> To do:
Tally every line in the data that has the word "shield" and report only the total.

> Exercise data:
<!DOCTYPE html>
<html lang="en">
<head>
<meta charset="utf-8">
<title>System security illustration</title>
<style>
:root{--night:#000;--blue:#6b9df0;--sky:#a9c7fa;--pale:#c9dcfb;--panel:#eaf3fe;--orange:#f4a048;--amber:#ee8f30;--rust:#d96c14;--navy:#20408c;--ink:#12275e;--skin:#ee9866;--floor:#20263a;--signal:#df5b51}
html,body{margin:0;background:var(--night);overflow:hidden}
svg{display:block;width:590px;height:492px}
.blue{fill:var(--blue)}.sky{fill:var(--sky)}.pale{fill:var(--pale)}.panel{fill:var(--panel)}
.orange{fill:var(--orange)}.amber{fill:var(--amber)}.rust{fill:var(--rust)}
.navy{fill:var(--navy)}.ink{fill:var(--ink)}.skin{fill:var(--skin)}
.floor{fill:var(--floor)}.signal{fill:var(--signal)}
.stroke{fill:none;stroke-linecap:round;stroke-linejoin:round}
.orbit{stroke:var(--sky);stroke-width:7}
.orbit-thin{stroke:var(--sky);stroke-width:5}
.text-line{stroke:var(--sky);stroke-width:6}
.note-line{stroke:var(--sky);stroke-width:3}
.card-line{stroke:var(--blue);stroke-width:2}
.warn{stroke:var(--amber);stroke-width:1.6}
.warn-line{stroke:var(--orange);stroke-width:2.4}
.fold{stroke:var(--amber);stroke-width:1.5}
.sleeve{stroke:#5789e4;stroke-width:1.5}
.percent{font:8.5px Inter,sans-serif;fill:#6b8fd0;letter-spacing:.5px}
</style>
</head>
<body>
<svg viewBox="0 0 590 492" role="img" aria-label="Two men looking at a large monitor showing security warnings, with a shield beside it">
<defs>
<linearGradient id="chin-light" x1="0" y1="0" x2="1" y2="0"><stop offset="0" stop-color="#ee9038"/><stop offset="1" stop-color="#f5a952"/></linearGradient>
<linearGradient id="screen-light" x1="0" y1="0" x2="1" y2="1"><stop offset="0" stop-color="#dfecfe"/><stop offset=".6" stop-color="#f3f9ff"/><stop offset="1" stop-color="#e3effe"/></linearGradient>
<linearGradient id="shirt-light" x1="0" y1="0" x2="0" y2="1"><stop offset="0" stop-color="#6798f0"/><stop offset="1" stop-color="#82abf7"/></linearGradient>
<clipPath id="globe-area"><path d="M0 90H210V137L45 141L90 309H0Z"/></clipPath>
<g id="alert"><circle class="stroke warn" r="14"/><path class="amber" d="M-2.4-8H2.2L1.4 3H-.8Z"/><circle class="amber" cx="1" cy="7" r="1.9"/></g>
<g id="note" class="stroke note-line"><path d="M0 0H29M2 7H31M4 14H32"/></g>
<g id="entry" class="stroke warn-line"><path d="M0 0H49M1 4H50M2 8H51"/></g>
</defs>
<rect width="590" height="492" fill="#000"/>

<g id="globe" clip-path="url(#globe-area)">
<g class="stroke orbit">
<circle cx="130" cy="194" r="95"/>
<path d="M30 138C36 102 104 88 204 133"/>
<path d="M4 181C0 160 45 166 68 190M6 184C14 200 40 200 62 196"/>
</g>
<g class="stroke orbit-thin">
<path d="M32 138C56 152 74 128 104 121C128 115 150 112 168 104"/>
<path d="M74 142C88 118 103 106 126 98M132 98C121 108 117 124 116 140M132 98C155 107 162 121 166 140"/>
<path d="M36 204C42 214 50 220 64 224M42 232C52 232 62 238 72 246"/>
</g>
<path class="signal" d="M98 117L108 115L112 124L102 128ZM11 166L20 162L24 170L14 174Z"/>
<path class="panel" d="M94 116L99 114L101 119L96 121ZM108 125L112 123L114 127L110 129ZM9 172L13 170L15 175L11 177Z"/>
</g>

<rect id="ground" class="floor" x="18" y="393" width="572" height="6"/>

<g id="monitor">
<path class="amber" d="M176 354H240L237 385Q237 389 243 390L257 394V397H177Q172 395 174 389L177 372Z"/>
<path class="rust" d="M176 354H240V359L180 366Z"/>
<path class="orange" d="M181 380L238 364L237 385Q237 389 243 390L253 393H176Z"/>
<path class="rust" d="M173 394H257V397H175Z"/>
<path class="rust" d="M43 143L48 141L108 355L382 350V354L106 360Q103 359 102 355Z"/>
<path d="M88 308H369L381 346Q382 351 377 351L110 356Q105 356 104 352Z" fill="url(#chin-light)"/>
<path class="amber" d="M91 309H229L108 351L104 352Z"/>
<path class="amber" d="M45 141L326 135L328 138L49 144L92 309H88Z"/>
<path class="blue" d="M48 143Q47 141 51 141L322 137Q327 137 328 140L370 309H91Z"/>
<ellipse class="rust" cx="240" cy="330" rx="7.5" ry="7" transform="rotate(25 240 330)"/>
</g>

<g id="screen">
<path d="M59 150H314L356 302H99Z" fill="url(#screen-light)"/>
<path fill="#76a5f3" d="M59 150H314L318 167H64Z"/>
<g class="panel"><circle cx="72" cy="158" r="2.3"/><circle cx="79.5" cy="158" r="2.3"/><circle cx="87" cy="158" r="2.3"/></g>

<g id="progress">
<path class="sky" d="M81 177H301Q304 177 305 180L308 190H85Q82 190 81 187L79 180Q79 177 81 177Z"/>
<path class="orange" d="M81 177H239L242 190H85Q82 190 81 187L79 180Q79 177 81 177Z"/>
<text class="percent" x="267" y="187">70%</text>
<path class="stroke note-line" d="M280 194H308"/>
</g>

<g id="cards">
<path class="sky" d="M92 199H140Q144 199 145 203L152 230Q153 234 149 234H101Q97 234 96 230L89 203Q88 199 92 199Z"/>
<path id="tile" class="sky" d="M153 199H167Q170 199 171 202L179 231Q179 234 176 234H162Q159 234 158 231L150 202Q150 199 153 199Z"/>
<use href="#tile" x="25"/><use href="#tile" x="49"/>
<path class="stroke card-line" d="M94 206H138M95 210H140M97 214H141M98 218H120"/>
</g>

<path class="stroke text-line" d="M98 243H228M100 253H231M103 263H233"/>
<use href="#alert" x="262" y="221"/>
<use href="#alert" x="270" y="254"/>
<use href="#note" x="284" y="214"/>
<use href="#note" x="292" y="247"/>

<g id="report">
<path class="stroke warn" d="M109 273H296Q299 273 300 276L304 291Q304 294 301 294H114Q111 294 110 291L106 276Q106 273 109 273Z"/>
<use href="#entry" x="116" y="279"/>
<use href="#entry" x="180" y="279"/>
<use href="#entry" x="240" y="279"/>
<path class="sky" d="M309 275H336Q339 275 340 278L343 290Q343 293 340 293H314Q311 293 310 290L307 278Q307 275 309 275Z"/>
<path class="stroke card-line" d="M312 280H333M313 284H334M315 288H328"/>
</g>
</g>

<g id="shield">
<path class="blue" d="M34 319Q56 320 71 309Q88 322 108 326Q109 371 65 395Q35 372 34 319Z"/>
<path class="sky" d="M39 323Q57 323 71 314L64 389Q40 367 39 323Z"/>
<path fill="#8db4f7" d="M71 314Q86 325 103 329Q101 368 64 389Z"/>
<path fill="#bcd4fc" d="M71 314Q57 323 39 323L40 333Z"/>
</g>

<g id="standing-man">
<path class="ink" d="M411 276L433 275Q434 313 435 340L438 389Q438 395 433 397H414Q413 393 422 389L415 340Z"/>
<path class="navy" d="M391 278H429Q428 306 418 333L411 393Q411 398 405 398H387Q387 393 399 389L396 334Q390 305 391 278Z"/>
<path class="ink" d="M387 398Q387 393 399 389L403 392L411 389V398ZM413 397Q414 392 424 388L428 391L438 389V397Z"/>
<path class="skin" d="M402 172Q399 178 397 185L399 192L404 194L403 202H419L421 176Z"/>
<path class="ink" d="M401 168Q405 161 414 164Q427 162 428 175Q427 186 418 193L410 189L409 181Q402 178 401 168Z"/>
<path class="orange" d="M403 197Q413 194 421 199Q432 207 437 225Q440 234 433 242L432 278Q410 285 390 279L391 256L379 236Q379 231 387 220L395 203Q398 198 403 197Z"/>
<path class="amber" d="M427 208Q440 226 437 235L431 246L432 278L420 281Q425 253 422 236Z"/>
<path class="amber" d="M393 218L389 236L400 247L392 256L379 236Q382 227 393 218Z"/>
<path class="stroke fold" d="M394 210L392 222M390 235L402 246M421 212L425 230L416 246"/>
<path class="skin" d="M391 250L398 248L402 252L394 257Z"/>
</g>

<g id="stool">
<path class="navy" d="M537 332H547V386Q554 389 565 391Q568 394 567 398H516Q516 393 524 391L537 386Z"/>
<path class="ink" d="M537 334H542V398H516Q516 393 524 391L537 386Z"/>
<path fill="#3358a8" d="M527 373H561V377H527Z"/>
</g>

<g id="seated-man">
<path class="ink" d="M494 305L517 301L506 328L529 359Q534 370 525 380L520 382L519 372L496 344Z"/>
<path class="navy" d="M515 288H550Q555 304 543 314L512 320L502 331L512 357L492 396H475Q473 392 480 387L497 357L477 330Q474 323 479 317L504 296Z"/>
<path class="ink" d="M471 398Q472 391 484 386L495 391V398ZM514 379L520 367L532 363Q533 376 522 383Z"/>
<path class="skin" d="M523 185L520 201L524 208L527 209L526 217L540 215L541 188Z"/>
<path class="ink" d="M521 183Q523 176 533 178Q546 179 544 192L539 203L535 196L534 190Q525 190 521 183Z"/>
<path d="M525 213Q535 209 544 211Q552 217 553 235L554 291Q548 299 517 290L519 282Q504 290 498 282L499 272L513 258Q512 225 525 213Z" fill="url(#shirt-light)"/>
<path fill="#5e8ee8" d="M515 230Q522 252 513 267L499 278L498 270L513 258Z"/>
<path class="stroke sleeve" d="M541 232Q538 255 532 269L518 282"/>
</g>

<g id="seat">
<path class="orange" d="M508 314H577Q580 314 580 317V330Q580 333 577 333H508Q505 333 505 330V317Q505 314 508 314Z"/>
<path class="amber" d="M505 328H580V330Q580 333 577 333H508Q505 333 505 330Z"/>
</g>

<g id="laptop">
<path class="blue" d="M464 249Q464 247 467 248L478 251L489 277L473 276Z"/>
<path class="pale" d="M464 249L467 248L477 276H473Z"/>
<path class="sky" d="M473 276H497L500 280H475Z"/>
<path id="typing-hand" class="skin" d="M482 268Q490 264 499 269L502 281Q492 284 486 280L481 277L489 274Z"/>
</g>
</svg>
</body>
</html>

> Result of the task:
2